Institutional AffiliationStanford U.
Grant numberGr. 9912
Approve DateOctober 25, 2019
Project TitleLau-Ozawa, Koji (Stanford U.) "Connected through Confinement: An archaeology of the Gila River Incarceration Camp"

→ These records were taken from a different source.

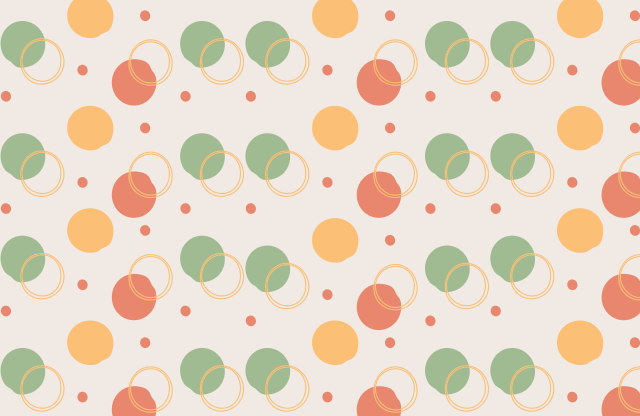
Reproduce this pattern procedurally as a Shadertoy shader.

```glsl
// Repeating motif of hand-cut green, amber and coral blobs, double rings and small dots.

const vec3 CREAM = vec3(0.945, 0.914, 0.89);
const vec3 GREEN = vec3(0.627, 0.73, 0.573);
const vec3 AMBER = vec3(0.985, 0.75, 0.46);
const vec3 CORAL = vec3(0.908, 0.53, 0.43);

// Lengths are percentages of the canvas height.
const float TILE_WIDTH = 58.87;
const float ROW_PITCH = 26.99;
const float ROW_JOG = 2.37;      // one narrower row gap in every column
const float PAIR_SPACING = 43.17;
const float BLOB_RADIUS = 5.46;
const float DOT_RADIUS = 1.25;
const float RING_HALF_WIDTH = 0.13;

vec3 paint(vec3 base, vec3 ink, float dist, float pixel) {
    return mix(base, ink, clamp(0.5 - dist / pixel, 0.0, 1.0));
}

float bell(float x, float width) {
    return exp(-x * x / (width * width));
}

// Rough disc with a notch at the given angle and a bulge just past it.
float blobDistance(vec2 p, float radius, float notchAngle) {
    vec2 axis = vec2(cos(notchAngle), sin(notchAngle));
    float a = atan(axis.x * p.y - axis.y * p.x, dot(axis, p));
    float wobble = 0.02 * cos(2.0 * (a - 0.87))
                 - 0.05 * bell(a, 0.2) + 0.03 * bell(a - 0.42, 0.25);
    return length(p) - radius * (1.0 + wobble);
}

float dotDistance(vec2 p) {
    float a = atan(p.y, p.x);
    return length(p) - DOT_RADIUS * (1.0 + 0.03 * cos(2.0 * a + 2.5));
}

// Slightly tall, uneven loop drawn with a thin line.
float loopDistance(vec2 p, float radius, float phase) {
    float a = atan(p.y, p.x);
    float r = radius - 0.13 * cos(2.0 * a) + 0.06 * cos(3.0 * a + phase);
    return abs(length(p) - r) - RING_HALF_WIDTH;
}

float doubleRingDistance(vec2 p, vec2 innerShift, float phase) {
    float outer = loopDistance(p, 5.32, phase);
    float inner = loopDistance(p - innerShift, 4.8, phase + 2.4);
    return min(outer, inner);
}

// Green blob, its ring and the dot below.
vec3 greenGroup(vec3 col, vec2 p, float pixel) {
    col = paint(col, GREEN, blobDistance(p - vec2(5.5, -10.6), BLOB_RADIUS, 4.12), pixel);
    col = paint(col, CORAL, dotDistance(p - vec2(1.43, -23.15)), pixel);
    float ring = doubleRingDistance(p - vec2(10.14, -14.8), vec2(-0.12, 0.2), 0.6);
    return paint(col, AMBER, ring, pixel);
}

// Amber blob with two dots, and the coral blob with its ring.
vec3 warmGroup(vec3 col, vec2 p, float pixel) {
    col = paint(col, AMBER, blobDistance(p - vec2(21.71, -3.8), BLOB_RADIUS, 5.29), pixel);
    col = paint(col, CORAL, dotDistance(p - vec2(34.9, -3.78)), pixel);
    col = paint(col, CORAL, dotDistance(p - vec2(19.84, -16.85)), pixel);
    col = paint(col, CORAL, blobDistance(p - vec2(32.23, -19.8), BLOB_RADIUS, 0.61), pixel);
    float ring = doubleRingDistance(p - vec2(36.2, -15.1), vec2(-0.1, 0.15), 1.5);
    return paint(col, AMBER, ring, pixel);
}

void mainImage(out vec4 fragColor, in vec2 fragCoord) {
    float pixel = 100.0 / iResolution.y;
    vec2 p = fragCoord * pixel;

    // Fold the canvas into columns.
    float margin = 0.15;
    float column = floor((p.x + margin) / TILE_WIDTH);
    p.x -= column * TILE_WIDTH;

    // The tight gap falls one row lower in odd columns.
    float jogRow = 2.0 + mod(column, 2.0);

    vec3 col = CREAM;
    for (int row = 0; row < 4; row++) {
        float r = float(row);
        float top = 100.0 - r * ROW_PITCH + ROW_JOG * step(jogRow, r);
        vec2 local = vec2(p.x, p.y - top);
        col = warmGroup(col, local, pixel);
        for (int i = 0; i < 2; i++) {
            vec2 shift = vec2(PAIR_SPACING * float(i), 0.0);
            col = greenGroup(col, local - shift, pixel);
        }
    }
    fragColor = vec4(col, 1.0);
}
```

Over 120,000 Japanese Americans were incarcerated in the United States during WWII, regardless of citizenship. My project seeks to understand the critically understudied aspects of the mass incarceration of Japanese Americans at the Gila River Incarceration Camp in Arizona. The Gila River Camp has the distinction of being one of two camps forcibly built on a Native American Reservation. Despite the harsh environment, Japanese American incarcerees constructed extensive gardens throughout the camp, and maintained complex networks and communities. Through archaeological survey techniques, I seek to understand how these landscapes were built and where the materials for their construction were gathered. I further examine the material assemblages of incarcerees, interrogating the flow of commodities into the camp. My research builds upon previous studies of Japanese American sites of confinement, archaeology of institutions, studies of diaspora, and studies of culture contact. In weaving these strands of research together, this study highlights the underexplored tensions and strategies for perseverance of incarcerated populations, questioning the boundedness of institutions and interrogating the relationships between simultaneously oppressed communities. It contributes to anthropological studies of movement and connection, reconceiving inter-group interactions, and the formative processes of transnational communities.